An experiment to simulate life on Mars begins in the israeli desert
An experiment to simulate living conditions on Mars will take place in the desert in southern Israel, France 24 reports. A group of six astronauts will spend a month in fake spacesuits, performing various tasks within the framework of this project, however, as the TV channel emphasizes, before the first manned flight to the Red Planet there is still far.
At first glance, it is easy to make a mistake and assume that these frames were taken on a planet in a distant galaxy, but in fact – on Earth. These astronauts are in Ramon Crater in the desert in southern Israel. Its rocky terrain was chosen to mimic the conditions of life on Mars, in order to prepare for what is hoped (scientists – InoTV), the first-ever human exploration of the Red Planet.
GRÖMER GRÖMER, Project Director of the Austrian Space Forum: Ramon Crater is practically a unique geological formation in the world. Here, after many thousands of kilometers of rock research, we found that many of the geological features of the Ramon crater coincide with those of Mars.
As part of a project by the Israel Space Agency and the Austrian Space Forum, a group of six astronauts from around the world will live here for the next month. Participants will be clothed in fake spacesuits equipped with cameras, microphones and an autonomous breathing system, thanks to which they will be monitored for their vital signs and movements. In addition, they will conduct over 20 experiments in geology, biology and medicine, which have been developed by more than 200 scientists from 25 countries.
ALON TENSER, Israeli astronaut: There are six of us who work in a confined space under intense stress to complete many tasks. We will certainly face problems, but I believe that my team will be able to overcome them, we will learn to work together, train together, and we are absolutely sure of this.

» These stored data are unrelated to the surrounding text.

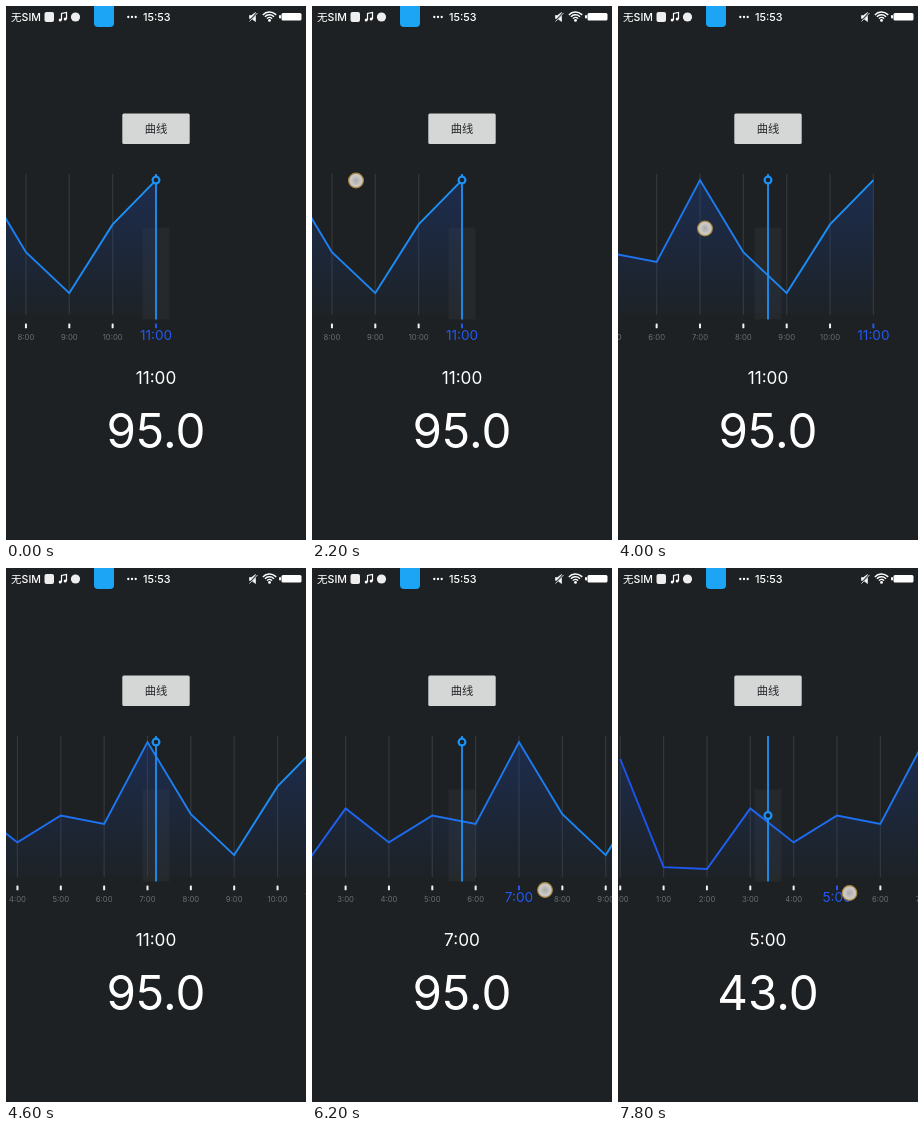
These frames come from a looping animation (300 by 534 pixels, 8 s). An HTML page with a canvas:

```html
<!DOCTYPE html>
<html lang="zh">
<head>
<meta charset="utf-8">
<style>
html, body { margin: 0; width: 100%; height: 100%; overflow: hidden; background: #1d2123; }
canvas { display: block; width: 300px; height: 534px; }
</style>
</head>
<body>
<canvas id="stage"></canvas>
<script>
const LOOP = 8000, STEP = 200, GAP = 43.35, MID = 150;
const BG = '#1d2123', ACCENT = '#1c92f6', SELECTED = '#2459ee';
const FONT = 'Inter, "Noto Sans CJK SC", "Noto Sans CJK", sans-serif';

// One reading per hour, 0:00 to 11:00
const values = [83, 6.5, 5.2, 48, 24, 43, 37, 95, 44, 15, 63.6, 95];

// The finger pulls the chart for `drag` ms, then it settles on `hour`
const swipes = [
  { start: 2200, drag: 200, from: [44, 174.5], to: [66.5, 189.5], pull: 0, settle: 1, hour: 11 },
  { start: 3600, drag: 400, from: [29, 212], to: [87, 222.5], pull: 105.4, settle: 800, hour: 7 },
  { start: 5800, drag: 400, from: [209.5, 319.5], to: [233, 322], pull: 57, settle: 600, hour: 5 },
  { start: 7450, drag: 350, from: [209, 321], to: [231.5, 325], pull: 69, settle: 600, hour: 3 }
];

const canvas = document.getElementById('stage');
const ctx = canvas.getContext('2d');
const dpr = window.devicePixelRatio || 1;
canvas.width = 300 * dpr;
canvas.height = 534 * dpr;

const yOf = v => 308.3 - 1.413 * v;
const lerp = (a, b, p) => a + (b - a) * p;

function stateAt(t) {
  let sel = 11, offset = 0, touch = null;
  for (const s of swipes) {
    if (t < s.start) break;
    const p = Math.min(1, (t - s.start) / s.drag) ** 5;
    const u = Math.min(1, Math.max(0, t - s.start - s.drag) / s.settle);
    const rest = (11 - s.hour) * GAP;
    offset = lerp(rest, offset + s.pull * p, (1 - u) ** 1.5);
    if (u === 1) sel = s.hour;
    touch = u > 0 ? null : s.from.map((a, i) => lerp(a, s.to[i], p));
  }
  return { sel, offset, touch };
}

function rect(x, y, w, h, fill, r = 0) {
  ctx.fillStyle = fill;
  ctx.beginPath();
  ctx.roundRect(x, y, w, h, r);
  ctx.fill();
}

function circle(x, y, r, fill, stroke, width = 1) {
  ctx.beginPath();
  ctx.arc(x, y, r, 0, 7);
  if (fill) { ctx.fillStyle = fill; ctx.fill(); }
  if (stroke) { ctx.strokeStyle = stroke; ctx.lineWidth = width; ctx.stroke(); }
}

function text(s, x, y, size, fill, align = 'center', weight = 400) {
  ctx.font = `${weight} ${size}px ${FONT}`;
  ctx.textAlign = align;
  ctx.fillStyle = fill;
  ctx.fillText(s, x, y);
}

function path(d, stroke, width, fill) {
  const p = new Path2D(d);
  if (fill) { ctx.fillStyle = fill; ctx.fill(p); }
  ctx.strokeStyle = stroke;
  ctx.lineWidth = width;
  ctx.stroke(p);
}

function vertical(y0, y1, from, to) {
  const g = ctx.createLinearGradient(0, y0, 0, y1);
  g.addColorStop(0, from);
  g.addColorStop(1, to);
  return g;
}

function statusBar() {
  text('无SIM', 5, 15, 10.6, '#fff', 'left', 500);
  rect(38.5, 6, 9.5, 10, '#eee', 2);
  path('M55.5 14V7.5L60.5 6.5V13', '#fff', 1.2);
  circle(54.2, 14, 1.5, '#fff');
  circle(59.2, 13, 1.5, '#fff');
  circle(69.5, 11, 4.6, '#eee');
  rect(88, 0, 20, 21, '#1ca5f5', [0, 0, 4, 4]);
  for (const x of [122.3, 126, 129.7]) circle(x, 11, 1.15, '#fff');
  text('15:53', 137, 15, 10.8, '#fff', 'left', 500);

  path('M243.5 9.5H245.5L249.5 6.5V15.5L245.5 12.5H243.5Z', '#fff', .6, '#fff');
  path('M243 15.5L251.5 6.5', BG, 1.8);
  path('M243.5 15.5L251.5 7', '#fff', .8);
  for (const r of [3.5, 6.2, 9]) {
    ctx.beginPath();
    ctx.arc(263.5, 15, r, -2.4, -.74);
    ctx.strokeStyle = '#fff';
    ctx.lineWidth = 1.4;
    ctx.stroke();
  }
  circle(263.5, 14.4, 1.4, '#fff');
  rect(273, 9, 2, 3.6, '#fff', 1);
  rect(275.5, 7, 20, 7.5, '#fff', 1.5);
}

function chart(offset, sel) {
  const xOf = h => MID + offset - (11 - h) * GAP;
  const first = xOf(0), last = xOf(11);

  rect(136.5, 221.5, 27, 92, 'rgba(255,255,255,.035)');
  values.forEach((v, h) => rect(xOf(h) - .6, 168, 1.2, 141, '#34383a'));

  const line = new Path2D();
  values.forEach((v, h) => line.lineTo(xOf(h), yOf(v)));
  const area = new Path2D(line);
  area.lineTo(last, 308.5);
  area.lineTo(first, 308.5);
  ctx.fillStyle = vertical(174, 309, 'rgba(28,64,150,.38)', 'rgba(28,64,150,.03)');
  ctx.fill(area);

  const hue = ctx.createLinearGradient(first, 0, last, 0);
  hue.addColorStop(0, '#1d50ee');
  hue.addColorStop(1, '#1c94f6');
  ctx.strokeStyle = hue;
  ctx.lineWidth = 1.9;
  ctx.stroke(line);

  values.forEach((v, h) => {
    const x = xOf(h), on = h === sel;
    rect(x - 1, 317.5, 2, 4.8, on ? SELECTED : '#f2f2f2', .6);
    text(h + ':00', x, on ? 334 : 333.8, on ? 13.6 : 7.7, on ? SELECTED : '#6b6f71');
  });

  rect(MID - .9, 168, 1.8, 145.5, ACCENT);
  circle(MID, yOf(values[sel]), 3.4, BG, ACCENT, 2.2);
}

function finger(x, y) {
  const g = ctx.createRadialGradient(x, y, 0, x, y, 7.4);
  g.addColorStop(0, '#a9a9a9');
  g.addColorStop(.7, '#cbcac8');
  g.addColorStop(1, '#c8c0ae');
  circle(x, y, 7.4, g, '#a5823f', 1.1);
}

function draw(t) {
  const { sel, offset, touch } = stateAt(t);
  ctx.setTransform(dpr, 0, 0, dpr, 0, 0);
  rect(0, 0, 300, 534, BG);
  statusBar();

  rect(116.3, 107.5, 67.4, 30.6, '#d5d7d7', 1.5);
  text('曲线', MID, 127.3, 11.3, '#26292b');

  chart(offset, sel);
  text(sel + ':00', MID, 378, 17.2, '#fff');
  text(values[sel].toFixed(1), MID, 441.5, 47.5, '#fff');
  if (touch) finger(...touch);
}

function frame(now) {
  draw(Math.floor(now % LOOP / STEP) * STEP);
  requestAnimationFrame(frame);
}
requestAnimationFrame(frame);
</script>
</body>
</html>
```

After scientists and engineers have dreamed for decades of going to Mars one day, this mission could make it a reality. Nevertheless, according to experts, preparations for human exploration of the Red Planet will take another 10 years.